WORK TASK: Apart from the images, every record below must be given again without alteration.

Segment Start: TASK INPUTS

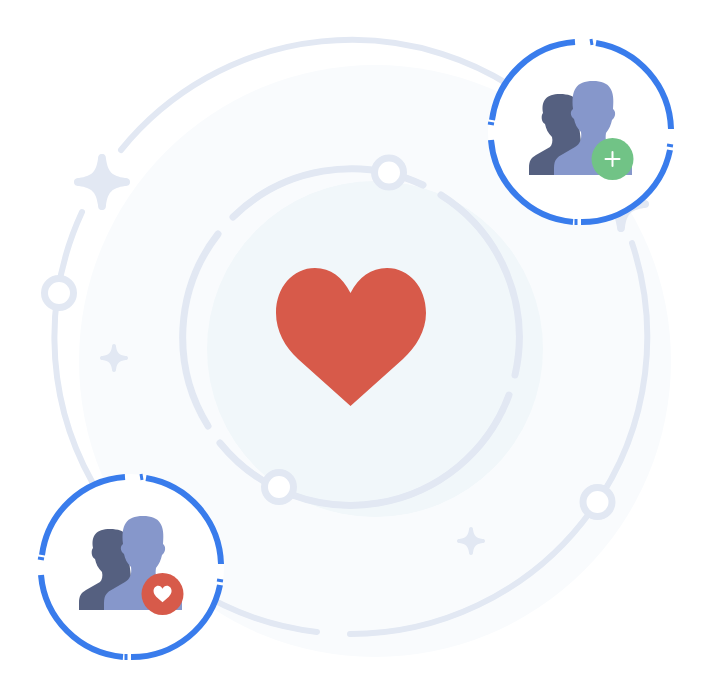
<!DOCTYPE html>
<html lang="en">
<head>
<meta charset="utf-8">
<title>Friends and favourites</title>
<style>
:root {
  --paper: #ffffff;
  --disc-outer: #f9fbfd;
  --disc-inner: #f1f7fa;
  --orbit: #e2e8f3;
  --blue: #397cec;
  --person-back: #556080;
  --person-front: #8697cb;
  --red: #d75a4a;
  --green: #71c386;
}
html, body { margin: 0; background: var(--paper); overflow: hidden; }
svg { display: block; width: 713px; height: 698px; }
.disc-outer { fill: var(--disc-outer); }
.disc-inner { fill: var(--disc-inner); }
.orbit { fill: none; stroke: var(--orbit); stroke-width: 6; stroke-linecap: round; }
.orbit-inner { stroke-width: 7; }
.node { fill: var(--paper); stroke: var(--orbit); stroke-width: 7; }
.star { fill: var(--orbit); }
.heart, .like { fill: var(--red); }
.badge-fill, .like-heart { fill: var(--paper); }
.badge-ring { fill: none; stroke: var(--blue); stroke-width: 6; }
.badge-tick { fill: none; stroke: var(--blue); stroke-width: 3; }
.person-back { fill: var(--person-back); }
.person-front { fill: var(--person-front); }
.add { fill: var(--green); }
.plus { fill: none; stroke: var(--paper); stroke-width: 2; stroke-linecap: round; }
</style>
</head>
<body>
<svg viewBox="0 0 713 698" role="img" aria-label="A red heart ringed by orbits, with two friend badges">
  <defs>
    <path id="star" d="M0 -28C3 -28 4 -26 4 -23C6 -10 10 -6 23 -4C26 -4 28 -3 28 0C28 3 26 4 23 4C10 6 6 10 4 23C4 26 3 28 0 28C-3 28 -4 26 -4 23C-6 10 -10 6 -23 4C-26 4 -28 3 -28 0C-28 -3 -26 -4 -23 -4C-10 -6 -6 -10 -4 -23C-4 -26 -3 -28 0 -28Z"/>
    <path id="heart" d="M350.500 293C342 277 331 268 315 268C293 268 276 287 276 313C276 331 285 347 298 359L350.500 406L403 359C416 347 426 331 426 313C426 287 409 268 387 268C371 268 359 277 350.500 293Z"/>
    <g id="friend-badge">
      <circle class="badge-fill" r="93"/>
      <g class="badge-ring">
        <path d="M15 -89A90 90 0 0 1 90 -3"/>
        <path d="M89 18A90 90 0 0 1 0 90"/>
        <path d="M-8 90A90 90 0 0 1 -90 8"/>
        <path d="M-89 -12A90 90 0 0 1 -6 -90"/>
      </g>
      <path class="badge-tick" d="M10 -93L11 -87M86 13L92 14M-5 87L-5 93M-93 -9L-87 -8"/>
      <path class="person-back" d="M-52 43V36C-52 29 -50 26 -45 23L-31 15C-29 13 -28 9 -29 5C-33 1 -35 -3 -36 -8C-40 -10 -40 -17 -38 -19C-40 -31 -35 -38 -21 -38C-13 -38 -7 -36 -5 -32L0 10L-20 43Z"/>
      <path class="person-front" d="M-27 43V36C-27 28 -24 25 -18 22L-6 15C-1 12 1 7 0 0C-4 -4 -6 -8 -7 -13C-11 -16 -11 -21 -8 -23C-10 -42 -5 -51 12 -51C29 -51 34 -42 32 -23C35 -21 35 -15 31 -12C30 -7 28 -3 25 1C24 7 25 12 29 15L42 22C49 26 51 29 51 36V43Z"/>
    </g>
  </defs>

  <circle class="disc-outer" cx="375" cy="361" r="296"/>
  <circle class="disc-inner" cx="375" cy="349" r="168"/>

  <g class="orbit">
    <path d="M121 150A297 297 0 0 1 540 107"/>
    <path d="M632 243A297 297 0 0 1 350 634"/>
    <path d="M317 632A297 297 0 0 1 82 212"/>
  </g>
  <g class="orbit orbit-inner">
    <path d="M233 217A168.500 168.500 0 0 1 423 185"/>
    <path d="M441 195A168.500 168.500 0 0 1 515 375"/>
    <path d="M509 395A168.500 168.500 0 0 1 220 443"/>
    <path d="M208 426A168.500 168.500 0 0 1 218 234"/>
  </g>

  <g class="node">
    <circle cx="59" cy="293" r="14.500"/>
    <circle cx="389" cy="172.500" r="14.500"/>
    <circle cx="279" cy="487" r="14.500"/>
    <circle cx="597.500" cy="502" r="14.500"/>
  </g>

  <g class="star">
    <use href="#star" x="102" y="182"/>
    <use href="#star" x="621" y="204"/>
    <use href="#star" transform="translate(114 358) scale(.5)"/>
    <use href="#star" transform="translate(471 541) scale(.5)"/>
  </g>

  <use class="heart" href="#heart"/>

  <g transform="translate(581 132)">
    <use href="#friend-badge"/>
    <circle class="add" cx="31.500" cy="27" r="21"/>
    <path class="plus" d="M24.500 27H38.500M31.500 20V34"/>
  </g>

  <g transform="translate(131 567)">
    <use href="#friend-badge"/>
    <circle class="like" cx="31.500" cy="27" r="21"/>
    <use class="like-heart" href="#heart" transform="translate(31.500 27) scale(.12) translate(-350.500 -337)"/>
  </g>
</svg>
</body>
</html>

Segment End: TASK INPUTS

REPLY TO THE EXERCISE:
<!DOCTYPE html>
<html lang="en">
<head>
<meta charset="utf-8">
<title>Friends and favourites</title>
<style>
:root {
  --paper: #ffffff;
  --disc-outer: #f9fbfd;
  --disc-inner: #f1f7fa;
  --orbit: #e2e8f3;
  --blue: #397cec;
  --person-back: #556080;
  --person-front: #8697cb;
  --red: #d75a4a;
  --green: #71c386;
}
html, body { margin: 0; background: var(--paper); overflow: hidden; }
svg { display: block; width: 713px; height: 698px; }
.disc-outer { fill: var(--disc-outer); }
.disc-inner { fill: var(--disc-inner); }
.orbit { fill: none; stroke: var(--orbit); stroke-width: 6; stroke-linecap: round; }
.orbit-inner { stroke-width: 7; }
.node { fill: var(--paper); stroke: var(--orbit); stroke-width: 7; }
.star { fill: var(--orbit); }
.heart, .like { fill: var(--red); }
.badge-fill, .like-heart { fill: var(--paper); }
.badge-ring { fill: none; stroke: var(--blue); stroke-width: 6; }
.badge-tick { fill: none; stroke: var(--blue); stroke-width: 3; }
.person-back { fill: var(--person-back); }
.person-front { fill: var(--person-front); }
.add { fill: var(--green); }
.plus { fill: none; stroke: var(--paper); stroke-width: 2; stroke-linecap: round; }
</style>
</head>
<body>
<svg viewBox="0 0 713 698" role="img" aria-label="A red heart ringed by orbits, with two friend badges">
  <defs>
    <path id="star" d="M0 -28C3 -28 4 -26 4 -23C6 -10 10 -6 23 -4C26 -4 28 -3 28 0C28 3 26 4 23 4C10 6 6 10 4 23C4 26 3 28 0 28C-3 28 -4 26 -4 23C-6 10 -10 6 -23 4C-26 4 -28 3 -28 0C-28 -3 -26 -4 -23 -4C-10 -6 -6 -10 -4 -23C-4 -26 -3 -28 0 -28Z"/>
    <path id="heart" d="M350.500 293C342 277 331 268 315 268C293 268 276 287 276 313C276 331 285 347 298 359L350.500 406L403 359C416 347 426 331 426 313C426 287 409 268 387 268C371 268 359 277 350.500 293Z"/>
    <g id="friend-badge">
      <circle class="badge-fill" r="93"/>
      <g class="badge-ring">
        <path d="M15 -89A90 90 0 0 1 90 -3"/>
        <path d="M89 18A90 90 0 0 1 0 90"/>
        <path d="M-8 90A90 90 0 0 1 -90 8"/>
        <path d="M-89 -12A90 90 0 0 1 -6 -90"/>
      </g>
      <path class="badge-tick" d="M10 -93L11 -87M86 13L92 14M-5 87L-5 93M-93 -9L-87 -8"/>
      <path class="person-back" d="M-52 43V36C-52 29 -50 26 -45 23L-31 15C-29 13 -28 9 -29 5C-33 1 -35 -3 -36 -8C-40 -10 -40 -17 -38 -19C-40 -31 -35 -38 -21 -38C-13 -38 -7 -36 -5 -32L0 10L-20 43Z"/>
      <path class="person-front" d="M-27 43V36C-27 28 -24 25 -18 22L-6 15C-1 12 1 7 0 0C-4 -4 -6 -8 -7 -13C-11 -16 -11 -21 -8 -23C-10 -42 -5 -51 12 -51C29 -51 34 -42 32 -23C35 -21 35 -15 31 -12C30 -7 28 -3 25 1C24 7 25 12 29 15L42 22C49 26 51 29 51 36V43Z"/>
    </g>
  </defs>

  <circle class="disc-outer" cx="375" cy="361" r="296"/>
  <circle class="disc-inner" cx="375" cy="349" r="168"/>

  <g class="orbit">
    <path d="M121 150A297 297 0 0 1 540 107"/>
    <path d="M632 243A297 297 0 0 1 350 634"/>
    <path d="M317 632A297 297 0 0 1 82 212"/>
  </g>
  <g class="orbit orbit-inner">
    <path d="M233 217A168.500 168.500 0 0 1 423 185"/>
    <path d="M441 195A168.500 168.500 0 0 1 515 375"/>
    <path d="M509 395A168.500 168.500 0 0 1 220 443"/>
    <path d="M208 426A168.500 168.500 0 0 1 218 234"/>
  </g>

  <g class="node">
    <circle cx="59" cy="293" r="14.500"/>
    <circle cx="389" cy="172.500" r="14.500"/>
    <circle cx="279" cy="487" r="14.500"/>
    <circle cx="597.500" cy="502" r="14.500"/>
  </g>

  <g class="star">
    <use href="#star" x="102" y="182"/>
    <use href="#star" x="621" y="204"/>
    <use href="#star" transform="translate(114 358) scale(.5)"/>
    <use href="#star" transform="translate(471 541) scale(.5)"/>
  </g>

  <use class="heart" href="#heart"/>

  <g transform="translate(581 132)">
    <use href="#friend-badge"/>
    <circle class="add" cx="31.500" cy="27" r="21"/>
    <path class="plus" d="M24.500 27H38.500M31.500 20V34"/>
  </g>

  <g transform="translate(131 567)">
    <use href="#friend-badge"/>
    <circle class="like" cx="31.500" cy="27" r="21"/>
    <use class="like-heart" href="#heart" transform="translate(31.500 27) scale(.12) translate(-350.500 -337)"/>
  </g>
</svg>
</body>
</html>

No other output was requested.